AIM OF THE TASK: Go through the entries one line at a time, and gather every line that has the word "halfWidth".

DATA TO EXAMINE:

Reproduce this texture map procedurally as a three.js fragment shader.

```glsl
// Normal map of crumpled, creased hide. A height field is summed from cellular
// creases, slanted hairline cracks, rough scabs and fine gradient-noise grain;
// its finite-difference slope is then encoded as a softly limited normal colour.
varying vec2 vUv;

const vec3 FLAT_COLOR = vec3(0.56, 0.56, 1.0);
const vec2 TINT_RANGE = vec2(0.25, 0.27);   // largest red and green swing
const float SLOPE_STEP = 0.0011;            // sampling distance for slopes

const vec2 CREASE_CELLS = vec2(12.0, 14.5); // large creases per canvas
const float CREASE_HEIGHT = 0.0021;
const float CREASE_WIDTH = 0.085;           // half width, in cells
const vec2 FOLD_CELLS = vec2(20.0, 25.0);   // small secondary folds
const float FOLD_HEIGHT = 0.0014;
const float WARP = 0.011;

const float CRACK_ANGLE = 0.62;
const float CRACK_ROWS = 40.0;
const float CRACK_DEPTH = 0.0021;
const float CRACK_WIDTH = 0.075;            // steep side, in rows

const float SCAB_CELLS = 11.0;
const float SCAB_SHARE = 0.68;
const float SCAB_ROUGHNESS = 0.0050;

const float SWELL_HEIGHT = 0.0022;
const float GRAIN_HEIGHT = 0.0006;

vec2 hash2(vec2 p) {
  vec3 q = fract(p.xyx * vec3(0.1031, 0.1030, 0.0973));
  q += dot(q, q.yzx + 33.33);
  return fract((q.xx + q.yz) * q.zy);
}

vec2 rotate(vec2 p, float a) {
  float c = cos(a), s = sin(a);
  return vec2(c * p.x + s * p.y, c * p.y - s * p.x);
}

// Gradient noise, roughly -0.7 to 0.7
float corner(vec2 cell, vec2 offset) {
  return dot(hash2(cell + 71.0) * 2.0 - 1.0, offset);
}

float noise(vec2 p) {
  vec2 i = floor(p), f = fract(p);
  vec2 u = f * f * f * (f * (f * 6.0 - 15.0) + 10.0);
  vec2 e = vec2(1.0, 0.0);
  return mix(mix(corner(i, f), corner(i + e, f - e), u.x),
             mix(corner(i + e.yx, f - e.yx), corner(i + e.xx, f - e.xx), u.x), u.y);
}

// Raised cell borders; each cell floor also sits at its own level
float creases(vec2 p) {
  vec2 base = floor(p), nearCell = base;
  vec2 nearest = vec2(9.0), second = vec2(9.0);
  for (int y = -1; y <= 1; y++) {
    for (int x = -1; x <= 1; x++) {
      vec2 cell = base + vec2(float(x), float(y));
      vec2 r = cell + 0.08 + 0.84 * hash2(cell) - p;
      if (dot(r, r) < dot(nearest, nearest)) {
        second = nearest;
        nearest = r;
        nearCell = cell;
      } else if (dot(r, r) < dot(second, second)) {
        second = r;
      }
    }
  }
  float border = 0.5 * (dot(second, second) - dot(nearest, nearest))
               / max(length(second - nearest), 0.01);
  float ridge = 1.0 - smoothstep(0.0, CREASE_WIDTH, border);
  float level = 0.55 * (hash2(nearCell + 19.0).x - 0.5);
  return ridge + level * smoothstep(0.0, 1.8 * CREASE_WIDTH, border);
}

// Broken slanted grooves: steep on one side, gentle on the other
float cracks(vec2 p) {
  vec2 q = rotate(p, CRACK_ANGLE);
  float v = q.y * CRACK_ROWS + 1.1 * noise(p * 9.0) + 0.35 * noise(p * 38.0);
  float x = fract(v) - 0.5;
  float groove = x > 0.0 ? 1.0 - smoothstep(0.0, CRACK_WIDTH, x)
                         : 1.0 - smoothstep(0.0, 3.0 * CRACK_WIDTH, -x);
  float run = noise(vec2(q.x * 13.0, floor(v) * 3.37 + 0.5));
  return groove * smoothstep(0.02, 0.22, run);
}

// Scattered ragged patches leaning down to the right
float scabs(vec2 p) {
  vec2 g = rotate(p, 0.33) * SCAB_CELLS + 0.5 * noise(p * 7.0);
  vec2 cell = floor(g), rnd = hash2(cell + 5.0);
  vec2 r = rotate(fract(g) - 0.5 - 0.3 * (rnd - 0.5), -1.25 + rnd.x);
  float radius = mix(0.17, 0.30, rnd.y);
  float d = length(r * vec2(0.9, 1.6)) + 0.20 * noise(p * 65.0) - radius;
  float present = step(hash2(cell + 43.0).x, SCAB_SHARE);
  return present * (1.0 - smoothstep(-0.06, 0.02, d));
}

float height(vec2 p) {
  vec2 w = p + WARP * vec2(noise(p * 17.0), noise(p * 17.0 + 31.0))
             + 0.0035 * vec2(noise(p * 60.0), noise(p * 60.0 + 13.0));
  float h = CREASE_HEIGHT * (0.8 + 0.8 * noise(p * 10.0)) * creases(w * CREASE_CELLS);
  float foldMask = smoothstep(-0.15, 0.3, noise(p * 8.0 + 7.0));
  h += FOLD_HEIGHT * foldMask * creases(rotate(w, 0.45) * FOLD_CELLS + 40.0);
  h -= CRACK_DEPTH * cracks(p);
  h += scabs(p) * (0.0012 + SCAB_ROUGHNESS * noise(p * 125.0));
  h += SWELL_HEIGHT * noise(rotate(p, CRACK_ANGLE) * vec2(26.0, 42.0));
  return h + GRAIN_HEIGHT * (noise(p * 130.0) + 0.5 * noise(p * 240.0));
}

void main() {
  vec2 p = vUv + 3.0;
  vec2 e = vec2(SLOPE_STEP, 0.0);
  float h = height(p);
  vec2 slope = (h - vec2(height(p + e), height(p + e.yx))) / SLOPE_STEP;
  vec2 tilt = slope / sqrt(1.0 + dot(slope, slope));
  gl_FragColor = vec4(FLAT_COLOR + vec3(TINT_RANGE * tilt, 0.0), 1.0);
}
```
==
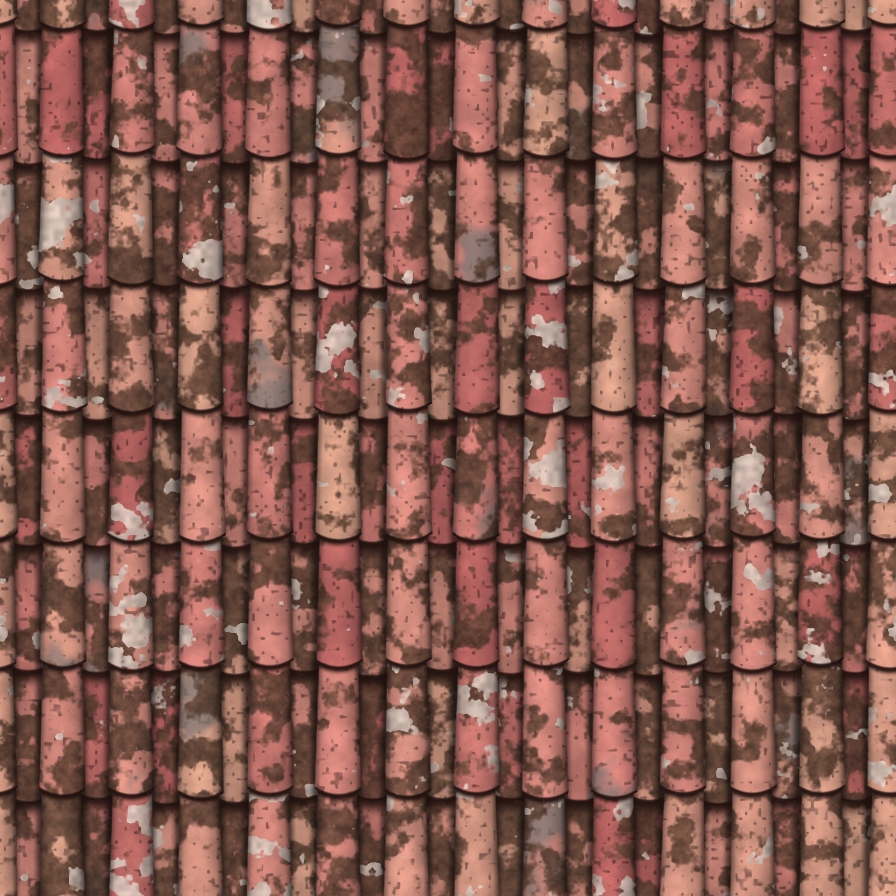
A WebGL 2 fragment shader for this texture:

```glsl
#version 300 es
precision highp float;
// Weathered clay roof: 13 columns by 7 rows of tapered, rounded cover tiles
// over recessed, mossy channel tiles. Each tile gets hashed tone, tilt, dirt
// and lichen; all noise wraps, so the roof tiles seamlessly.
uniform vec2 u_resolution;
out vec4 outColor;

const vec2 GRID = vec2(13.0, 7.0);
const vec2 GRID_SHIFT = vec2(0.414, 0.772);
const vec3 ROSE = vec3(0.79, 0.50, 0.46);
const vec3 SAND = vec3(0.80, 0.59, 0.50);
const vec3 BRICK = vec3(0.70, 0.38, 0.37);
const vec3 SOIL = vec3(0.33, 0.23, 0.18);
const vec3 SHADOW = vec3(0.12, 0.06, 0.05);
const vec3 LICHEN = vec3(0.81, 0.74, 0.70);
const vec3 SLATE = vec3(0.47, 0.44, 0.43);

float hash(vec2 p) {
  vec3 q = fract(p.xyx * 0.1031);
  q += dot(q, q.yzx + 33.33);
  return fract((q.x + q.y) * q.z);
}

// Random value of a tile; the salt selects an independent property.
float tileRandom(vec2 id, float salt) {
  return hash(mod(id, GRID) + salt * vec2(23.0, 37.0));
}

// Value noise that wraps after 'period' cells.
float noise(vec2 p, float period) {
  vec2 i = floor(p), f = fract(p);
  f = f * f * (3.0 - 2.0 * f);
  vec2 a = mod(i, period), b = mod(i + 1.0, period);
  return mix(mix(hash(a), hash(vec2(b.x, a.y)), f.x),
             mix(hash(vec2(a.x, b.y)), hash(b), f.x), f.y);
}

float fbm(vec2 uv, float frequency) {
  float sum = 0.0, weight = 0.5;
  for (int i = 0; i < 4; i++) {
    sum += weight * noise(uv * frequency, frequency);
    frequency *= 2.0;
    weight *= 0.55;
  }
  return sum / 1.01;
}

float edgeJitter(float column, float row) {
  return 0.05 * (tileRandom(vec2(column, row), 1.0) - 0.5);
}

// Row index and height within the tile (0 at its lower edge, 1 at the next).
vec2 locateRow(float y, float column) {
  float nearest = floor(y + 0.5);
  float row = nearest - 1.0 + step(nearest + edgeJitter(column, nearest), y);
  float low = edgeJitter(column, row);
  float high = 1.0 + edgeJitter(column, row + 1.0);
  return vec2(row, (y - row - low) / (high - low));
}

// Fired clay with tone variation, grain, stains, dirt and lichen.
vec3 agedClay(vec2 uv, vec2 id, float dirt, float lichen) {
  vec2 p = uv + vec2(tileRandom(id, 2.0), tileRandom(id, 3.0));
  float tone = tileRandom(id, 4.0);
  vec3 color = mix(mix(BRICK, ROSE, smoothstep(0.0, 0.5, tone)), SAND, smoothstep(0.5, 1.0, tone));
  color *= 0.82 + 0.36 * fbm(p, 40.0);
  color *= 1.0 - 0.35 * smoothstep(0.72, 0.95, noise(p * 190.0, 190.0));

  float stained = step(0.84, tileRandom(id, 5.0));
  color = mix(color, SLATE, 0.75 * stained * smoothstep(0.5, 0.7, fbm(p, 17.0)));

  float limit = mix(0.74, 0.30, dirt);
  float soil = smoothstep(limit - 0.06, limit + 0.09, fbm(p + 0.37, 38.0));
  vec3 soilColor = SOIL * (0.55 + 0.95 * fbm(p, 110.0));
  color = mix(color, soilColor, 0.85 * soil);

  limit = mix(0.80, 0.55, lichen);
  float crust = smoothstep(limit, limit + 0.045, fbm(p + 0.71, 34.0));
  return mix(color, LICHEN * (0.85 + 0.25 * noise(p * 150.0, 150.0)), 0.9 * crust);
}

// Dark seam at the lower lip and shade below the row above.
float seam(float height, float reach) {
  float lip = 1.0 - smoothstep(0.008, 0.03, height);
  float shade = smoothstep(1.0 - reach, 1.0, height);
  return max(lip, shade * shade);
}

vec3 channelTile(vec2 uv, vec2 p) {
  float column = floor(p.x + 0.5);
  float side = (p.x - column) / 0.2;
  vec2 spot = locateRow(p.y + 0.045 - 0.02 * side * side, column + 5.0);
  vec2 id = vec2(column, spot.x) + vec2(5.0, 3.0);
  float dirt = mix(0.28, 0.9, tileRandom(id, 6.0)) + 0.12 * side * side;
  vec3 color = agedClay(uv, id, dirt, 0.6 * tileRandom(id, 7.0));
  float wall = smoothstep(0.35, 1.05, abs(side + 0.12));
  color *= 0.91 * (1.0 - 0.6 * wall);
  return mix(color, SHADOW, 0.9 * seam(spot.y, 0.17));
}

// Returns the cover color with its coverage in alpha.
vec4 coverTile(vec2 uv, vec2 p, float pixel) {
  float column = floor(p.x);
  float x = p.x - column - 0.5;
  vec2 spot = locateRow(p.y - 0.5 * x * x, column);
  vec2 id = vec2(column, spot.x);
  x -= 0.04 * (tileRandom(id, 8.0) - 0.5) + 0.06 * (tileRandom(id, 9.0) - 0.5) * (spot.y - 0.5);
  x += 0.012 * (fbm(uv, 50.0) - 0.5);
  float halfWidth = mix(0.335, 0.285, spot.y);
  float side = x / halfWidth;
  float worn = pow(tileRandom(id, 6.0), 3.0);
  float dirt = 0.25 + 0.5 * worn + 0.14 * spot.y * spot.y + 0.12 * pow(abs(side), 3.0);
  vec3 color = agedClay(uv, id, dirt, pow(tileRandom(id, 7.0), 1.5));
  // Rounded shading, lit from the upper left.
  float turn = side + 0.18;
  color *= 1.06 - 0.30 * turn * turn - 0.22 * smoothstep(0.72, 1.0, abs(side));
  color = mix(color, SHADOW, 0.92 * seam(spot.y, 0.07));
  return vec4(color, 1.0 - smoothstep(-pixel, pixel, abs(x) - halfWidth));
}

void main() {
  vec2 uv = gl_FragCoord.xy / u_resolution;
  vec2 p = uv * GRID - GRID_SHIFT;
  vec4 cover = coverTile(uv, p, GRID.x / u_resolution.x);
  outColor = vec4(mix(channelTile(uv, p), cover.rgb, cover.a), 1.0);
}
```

OUTPUT OF THE TASK:
  float halfWidth = mix(0.335, 0.285, spot.y);
  float side = x / halfWidth;
  return vec4(color, 1.0 - smoothstep(-pixel, pixel, abs(x) - halfWidth));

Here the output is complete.